We’ve spoken to Neil Hunt before. You may remember him as one of the guys in charge of building Netflix Australia, and the guy who came up with the massive project of testing every TV on the market to make sure they’re up to scratch.
Hunt has been with Netflix since 1999, so he’s seen more than his fair share of “trends” come and go. Everything from the HD format wars right through to the failed 3D “revolution” have been in Hunt’s firing line during his time optimising Netflix’s product.
When we asked him about smartwatches — the so-called next big thing — his eyes rolled so fast they almost created their own small gravity field.
“What we’ve learned along the way is that TV and entertainment is something that’s usually consumed in ‘lean-back’ mode, not lean-forward mode. That’s the idea of not leaning in and studying but rather leaning back and letting the content come at you.
“We get many more hours per users on a big screen than on a small screen, and even then a tiny screen. That makes me quite unenthusiastic about watches and things like that,” Hunt told us.
So in a world of smartwatches, virtual reality prototypes and a goddamn Holodeck, what does it take to impress Netflix’s product tsar? In short, he explains, it’s something that enhances the streaming experience without changing how people naturally use technology.
“We’ve learned about things that require a shift in user behaviour. 3D television was the best example: you had to put on glasses, you had to find them, you had to have a prescription sometimes, et cetera. That impediment — although small — is enough that people don’t use 3D very much and I think it’s pretty much on the way out,” he adds while making a thumb gesture kicking obnoxious 3D out of his sphere.
“I was unenthusiastic about 3D — although we did do some 3D [content] — but what I am aggressive about is 4K and HDR, because that’s the same format [with better quality]. You’re still sitting on the same format and using the same device and letting content wash over you, so things in that direction I’m enthusiastic about. Things that lead you in a new direction of things that need goggles to be viewed for example, that’s a big question.”

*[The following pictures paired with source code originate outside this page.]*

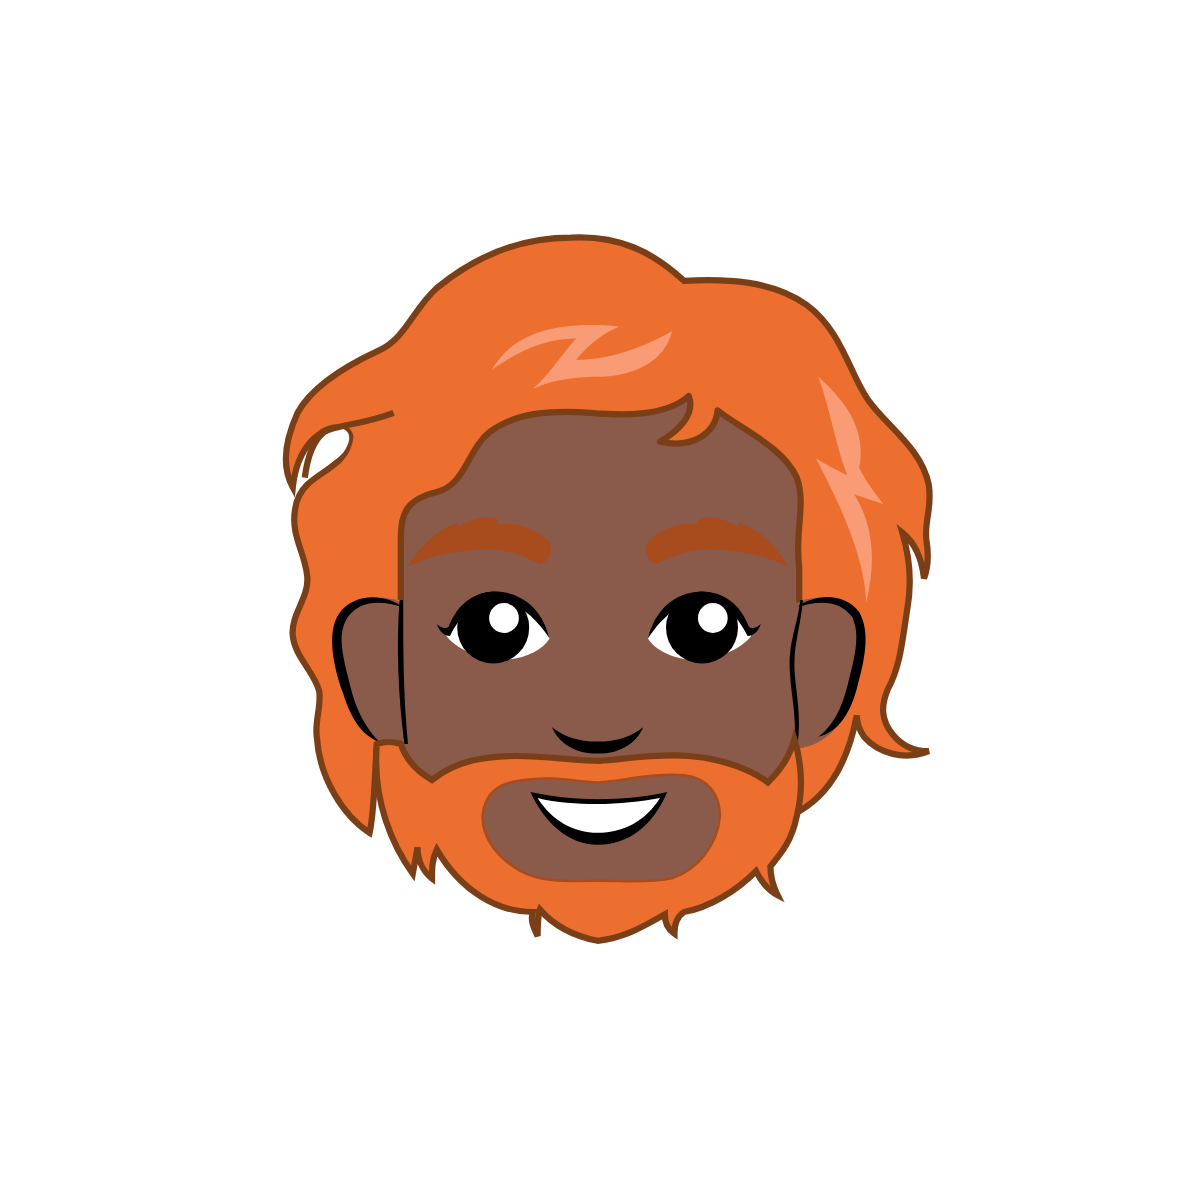
<!DOCTYPE html>
<html lang="en">
<head>
<meta charset="utf-8">
<title>Bearded man avatar</title>
<style>
:root {
  --paper: #ffffff;
  --hair: #ed6f2f;
  --hair-line: #7b3f18;
  --hair-shine: #f99b74;
  --brow: #a84c1d;
  --skin: #8a5a4b;
  --ink: #000000;
}
html, body { margin: 0; background: var(--paper); overflow: hidden; }
.avatar { display: block; width: 1200px; height: 1200px; background: var(--paper); }
.hair, .beard { fill: var(--hair); stroke: var(--hair-line); stroke-width: 2.6; stroke-linejoin: miter; }
.skin { fill: var(--skin); }
.hairline { fill: none; stroke: var(--hair-line); stroke-width: 2.6; stroke-linejoin: round; }
.shine { fill: var(--hair-shine); }
.brow { fill: var(--brow); }
.ink { fill: var(--ink); }
.white { fill: var(--paper); }
</style>
</head>
<body>
<svg class="avatar" viewBox="0 0 500 500" role="img" aria-label="Smiling man with wavy orange hair and a full beard">
  <defs>
    <path id="brow-shape" d="M170 236 C175 228 182 220 191 218 L190 220 C197 216 203 214 208 217 L207 218.500 C215 217 224 221 228 225 C231 229 229 234 225 235 C219 232 212 229 204 229 C192 229 181 231 170 236 Z"/>
    <g id="eye-lid">
      <path class="white" d="M186 265 C190 252 198 248 207 248 C218 248 226 256 229 266 C226 271 218 275 208 275 C198 274 190 270 186 265 Z"/>
      <path class="ink" d="M182 260 C184 262 186 262 187 261 C191 251 198 246.500 207 246.500 C218 247 226 254 229 266 C223 257 216 251 207 250 C198 250 192 256 187.500 265 C185 265 183 263 182 260 Z"/>
    </g>
  </defs>

  <g id="hair-back">
    <path class="hair" d="M122 203 C117 194 119 183 124 172 C130 161 145 152 158 146 C169 141 172 129 182 120 C199 106 218 99 238 99 C258 98 272 105 285 117 C303 116 322 117 336 127 C351 138 354 156 362 167 C370 178 384 187 387 202 C388.500 212 385 217 386 225 C387 231 386.500 237 385 241 C384 232 381 226 376 222 C379 232 380 243 378 254 C376 267 375 278 370 287 C367 294 367 300 372 306 C376 311 381 313 387 313 C377 317 366 314 360 307 C358 304 357 301 357 298 C354 314 347 330 333 338 L326 310 L170 310 L157 311 C156 324 156 338 154 347 C143 340 133 324 132 307 C131 301 134 294 133 288 C131 280 123 274 122 265 C121 256 129 249 128 240 C127 230 121 223 123 212 C123.500 208 125 205 128 202 C134 196 145 193 146 182 C145 177 138 177 133 181 C127 185 123 193 122 203 Z"/>
    <path class="white" d="M127 199 C128 191 130 184 135 180.500 C140 177 146 178 145.500 183 C144 192 134 194 127 199 Z"/>
    <path class="hairline" d="M127 199 C128 191 130 184 135 180 C140 177 151 177 164 172"/>
  </g>

  <g id="head">
    <g id="ears">
      <path class="skin" d="M170 252 C160 247 148 248 142 256 C137 263 140 278 144 291 C148 304 158 313 170 312 Z"/>
      <path class="skin" d="M330 252 C340 247 352 248 358 256 C362 264 359 280 355 292 C351 303 342 312 330 312 Z"/>
      <path class="ink" d="M168 253 C160 247 147 247 141 256 C136 264 139 278 143 289 C146 299 151 307 158 309 C150 301 147 291 145 282 C142 270 141 263 145 257 C150 250 159 250 168 253 Z"/>
      <path class="ink" d="M332 253 C340 247 352 247 358 255 C363 264 360 276 357 287 C354 298 349 305 341 307 C349 301 352 291 354 282 C357 271 358 263 355 257 C350 250 341 250 332 253 Z"/>
    </g>
    <path class="skin" d="M167 320 L167 225 C167 213 170 207 182 205 C194 202 195 187 204 180 C216 171 233 171 246 172 C258 173 277 174 287 165 C290 173 282 180 275 184 C288 187 298 181 299 171 C309 179 326 186 332 199 C336 210 331 222 333 236 L332 320 L300 350 L200 350 Z"/>
    <path class="hairline" d="M167 250 L167 224 C167 213 170 208 182 205 C194 202 195 187 204 180 C216 171 233 171 246 172 C258 173 277 174 287 165 C290 173 282 180 275 184 C288 187 298 181 299 171 C309 179 326 186 332 199 C336 210 331 222 333 236 L333 251"/>
    <path class="ink" d="M166.500 250 C165 269 166 291 168.500 310 L170 310 C168 290 168 270 168 250 Z"/>
    <path class="ink" d="M333.500 250 C332.500 259 328.500 268 329 278 C329.500 290 332 298 331 309 L332.500 309 C334 296 331 286 331 277 C331 267 334 259 334.500 250 Z"/>
  </g>

  <g id="hair-shine">
    <path class="shine" d="M205 154 C212 142 226 133 258 136 C249 140 244 145 240 150 C252 150 266 146 280 138 C277 150 266 156 251 157 C240 157 231 158 222 162 C228 157 233 149 240 141 C226 141 215 147 205 154 Z"/>
    <path class="shine" d="M341 157 C353 168 361 179 358 195 C361 201 365 206 368 210 L356 206 C364 219 365 234 361 251 C360 232 351 212 340 191 C345 194 349 196 353 198 C348 185 346 171 341 157 Z"/>
  </g>

  <g id="brows" class="brow">
    <use href="#brow-shape"/>
    <use href="#brow-shape" transform="translate(498.500 0) scale(-1 1)"/>
  </g>

  <g id="eyes">
    <use href="#eye-lid"/>
    <use href="#eye-lid" transform="translate(499 0) scale(-1 1)"/>
    <g class="ink"><circle cx="205.500" cy="261.500" r="15"/><circle cx="292.500" cy="261.500" r="15"/></g>
    <g class="white"><circle cx="210" cy="257.500" r="6.200"/><circle cx="297" cy="257.500" r="6.200"/></g>
  </g>

  <path id="nose" class="ink" d="M230 303 C235 307 241 309 249 309 C257 309 263 307 268 303 C265 310 258 314 249 314 C240 314 233 310 230 303 Z"/>

  <g id="beard-group">
    <path class="beard" d="M157 310 C160 309 164 309 167 310 C169 316 173 321 180 325 C190 317 202 315 215 315 C229 315 239 317 250 317 C262 316 275 314 287 315 C300 316 312 320 320 326 C326 320 329 315 331 308 C334 318 335 328 332 340 C330 350 326 355 321 361 C321 365 322 369 324 373 C320 371 317 367 315 363 C307 371 296 378 285 380 C282 382 281 385 281 389 C278 387 277 384 277 381 C268 386 260 391 249 392 C239 390 231 386 225 379 C224 382 224 386 224 390 C222 386 221 383 222 380 C207 380 192 371 182 354 C180 358 180 362 180 366 C176 363 174 358 174 353 L172 364 C164 353 155 334 157 310 Z"/>
    <path class="skin" stroke="#a84c1d" stroke-width="1" d="M201 340 C202 330 208 326 218 325 C231 323 241 326 250 326 C261 325 273 322 285 323 C295 324 300 331 300 340 C299 352 291 362 280 366 C270 368 260 367 250 367 C238 367 226 368 217 363 C208 358 201 350 201 340 Z"/>
  </g>

  <g id="mouth">
    <path class="ink" d="M221 330 C231 332 240 333 249 333 C259 333 269 332 278 330 C272 344 262 352 249 352 C237 352 227 343 221 330 Z"/>
    <path class="white" d="M224 332.500 C232 334.500 240 335 249 335 C258 335 267 334 275 332.500 C269 342 260 347 249 347 C239 347 230 342 224 332.500 Z"/>
  </g>
</svg>
</body>
</html>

Hunt isn’t even that impressed by virtual reality technology than many have argued would improve the field of view for consuming movies.
“Hololens from Microsoft is kind of a cool demo, but really? You’re going to put these goggles on and view Netflix projected on them? Why not take the goggles off and see it on a real screen. It’d probably be easier.
“[VR] clearly has its place in fancy stuff like telesurgery and in mundane stuff like cool gaming all around you, but it’s unclear that there’s much value to goggles and VR for watching a show,” he adds.
No, what Hunt really wants is something impossibly expensive. Something crazy. Something he has to get out a whiteboard marker to explain to me.
“I’m personally excited about one thing that’s on the fence though,” he says as he starts sketching this little demo.
“Your eyeballs have a 120-degree to 180-degree field of view. You’re only using about 40-degrees of that for watching TV at a standard viewing distance. Conveniently, three curved televisions in a room would fill your field of view. It’s a serious set-up, but not impossible!
“Here’s the key thing: you have different kinds of receptors in your eye and you only pay attention to detail in the middle portion and so imagine one 4K TV that has the action on it through the centre channel…and then a couple of 2K or 1080p TVs on the side with ambient stuff going on. A director can shoot that with three cameras and the action still happens in the middle. I see the steps there as let’s do 4K, let’s do HDR and then let’s move onto ultra-wide field of view and get an IMAX at home. That’s my magic science project!”
I hope your TV budget is massive for the next-generation of wrap-around Netflix.
Luke Hopewell travelled to Los Gatos as a guest of Netflix.